16. Section 5 of the Transfer of the Property Act, which is more relevant for our consideration pertains to definition of transfer of property and reads as under:
“5. “Transfer of Property” defined-In the following sections “transfer of property” means an act by which a living person conveys property, in present or in future, to one or more other living persons, [or to himself] and one or more other living persons; and “to transfer property” is to perform such act.
[In this section “living person” includes a company or association or body of individuals, whether incorporated or not, but nothing herein contained shall affect any law for th time being in force relating to transfer of property to or by companies, associations or bodies of individuals.]
17. Section 5 thus provides that transfer of property means an act by which living person conveys property, in present or in future, to one or more other living persons or to himself and one or more other living persons. In the present case, the society had not, by virtue of agreement dated 08.04.2004, transferred the property in favour of the petitioner. The society had only agreed to do so on certain terms and conditions. Most important condition being that of the purchaser paying remaining purchase price without which the sale could never be completed. In the meantime the possession of the land was retained by the society. An agreement to sale without there being anything more, obviously cannot be equated with transfer of property. Section 5 of the Transfer of Property Act also enforces this view.

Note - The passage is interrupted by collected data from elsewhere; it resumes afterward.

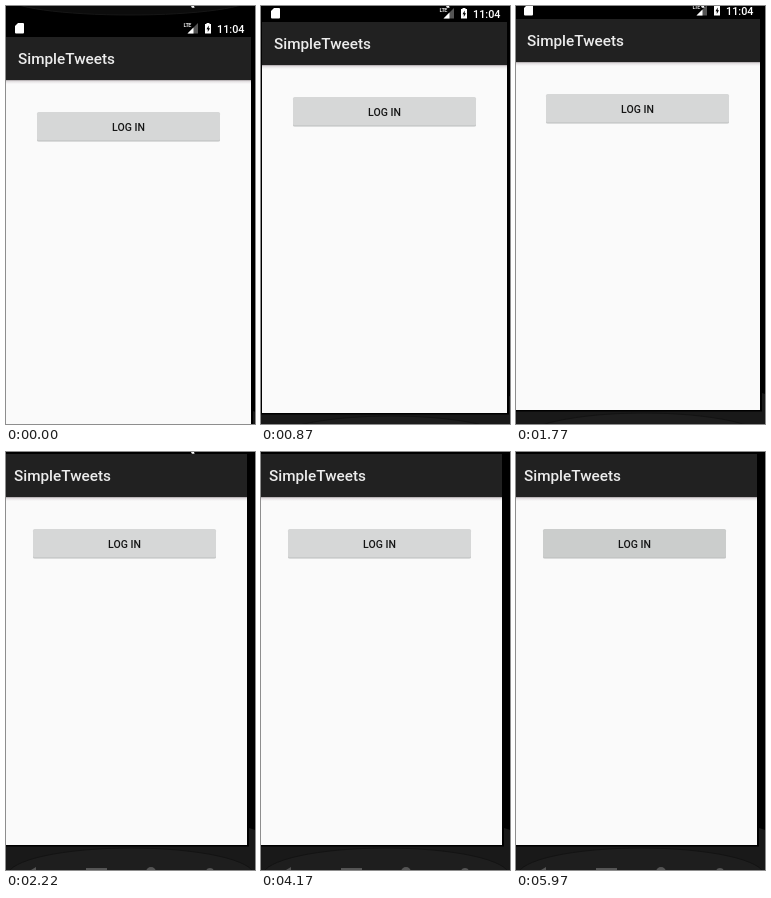
An HTML page for the animation above (8000 ms loop, 249 by 418 pixels).

```html
<!DOCTYPE html>
<html lang="en">
<head>
<meta charset="utf-8">
<title>Login screen</title>
<style>
  html, body { margin: 0; width: 100%; height: 100%; overflow: hidden; background: #000; }
  svg { display: block; width: 249px; height: 418px; }
  text { font-family: Roboto, sans-serif; font-weight: 500; }
</style>
</head>
<body>
<svg viewBox="0 0 249 418">
  <defs>
    <linearGradient id="shade" x2="0" y2="1">
      <stop stop-color="#a8a2a5"/>
      <stop offset=".4" stop-color="#e6e3e5"/>
      <stop offset="1" stop-color="#fafafa"/>
    </linearGradient>
  </defs>
  <rect width="249" height="418"/>

  <g id="phone">
    <ellipse cx="124" cy="-8" rx="122" ry="17" fill="#0c0c0c" stroke="#161616"/>

    <!-- status bar -->
    <g fill="#fff">
      <path d="M12 17h5q1 0 1 1v8.500q0 1-1 1h-7q-1 0-1-1v-6.500z"/>
      <text x="177.500" y="20.800" font-size="5.500" letter-spacing="-.5">LTE</text>
      <path d="M192 17v10.500h-10.500z" fill="#555"/>
      <path d="M187.500 21.500v6h-6z"/>
      <path d="M200.500 17h3v1h1.500v9.500h-6v-9.500h1.500z"/>
      <path d="M202.700 19.500l-2.200 3.700h1.300v2.800l2.200-3.700h-1.300z" fill="#000"/>
      <text x="211" y="26.500" font-size="10.800">11:04</text>
    </g>

    <!-- app -->
    <rect y="31" width="245" height="391" fill="#fafafa"/>
    <rect y="74" width="245" height="4" fill="url(#shade)"/>
    <rect y="31" width="245" height="43" fill="#212121"/>
    <text x="12" y="58.300" font-size="15.300" fill="#ececec">SimpleTweets</text>
    <rect x="31" y="107" width="183" height="28.500" rx="1.500" fill="#bcbdbd"/>
    <rect id="button" x="31" y="106" width="183" height="28.500" rx="1.500"/>
    <path id="ripple" d="M46 107H214V134H46Q44.500 120 46 107Z" fill="#ababab"/>
    <text x="122.500" y="124.800" font-size="10.500" text-anchor="middle" fill="#151515">LOG IN</text>

    <!-- lower bezel -->
    <path d="M-6 423.500H247V405l9 3V464H-6Z" fill="#191919"/>
    <ellipse cx="129" cy="452" rx="123" ry="27" fill="#1e1e1e" stroke="#131313"/>
    <g fill="#555">
      <path d="M29 447l5-3v3z"/>
      <rect x="84" y="445" width="21" height="5"/>
      <circle cx="149" cy="449" r="5"/>
      <circle cx="208" cy="449" r="4"/>
    </g>
  </g>

  <path id="cursor" d="M.5 .5V16.500L4.200 13.200L7.300 19H8.700L6.500 12.400H11.500Z" stroke="#fff" stroke-width="1.300"/>
</svg>
<script>
  const LOOP = 8000;
  // Places the window is dragged through; it moves on to the next in jumps of `step` ms.
  const drag = [
    { at: 0, x: 0, y: 0, step: 570 },
    { at: 570, x: -3, y: -12, step: 150 },
    { at: 1170, x: 4, y: -19, step: 300 },
    { at: 1770, x: -1, y: -18, step: 450 },
    { at: 2220, x: -4, y: -29, step: LOOP }
  ];
  const [phone, cursor, button, ripple] =
    ['phone', 'cursor', 'button', 'ripple'].map(id => document.getElementById(id));

  const place = (el, x, y) => el.setAttribute('transform', `translate(${x} ${y})`);
  const show = (el, on) => el.setAttribute('visibility', on ? 'visible' : 'hidden');

  function movePhone(t) {
    const i = drag.findLastIndex(d => d.at <= t);
    const a = drag[i], b = drag[i + 1] ?? a;
    const p = Math.floor((t - a.at) / a.step) * a.step / (b.at - a.at || 1);
    const mix = key => Math.round(a[key] + (b[key] - a[key]) * p);
    place(phone, mix('x'), mix('y'));
  }

  function moveCursor(t) {
    const p = Math.floor((t - 3570) / 150) / 3;
    if (p < 0) place(cursor, 179, -18);
    else place(cursor, 174 - 45 * p, 93 - 95 * (1 - p) ** 2);
    show(cursor, t < 4170);
  }

  function draw() {
    const t = performance.now() % LOOP;
    const pressed = t >= 5670 && t < 5820;
    movePhone(t);
    moveCursor(t);
    show(ripple, pressed);
    button.setAttribute('fill', pressed ? '#c0c2c1' : t >= 5820 ? '#cbcdcc' : '#d6d7d7');
    requestAnimationFrame(draw);
  }
  draw();
</script>
</body>
</html>
```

18. In the result, we are of the opinion that the reasons which founded the basis for issuing impugned notice for reassessment lack validity. The notice dated 28.03.2012 is, therefore, quashed. Petition is disposed of.
[Citation : 356 ITR 493]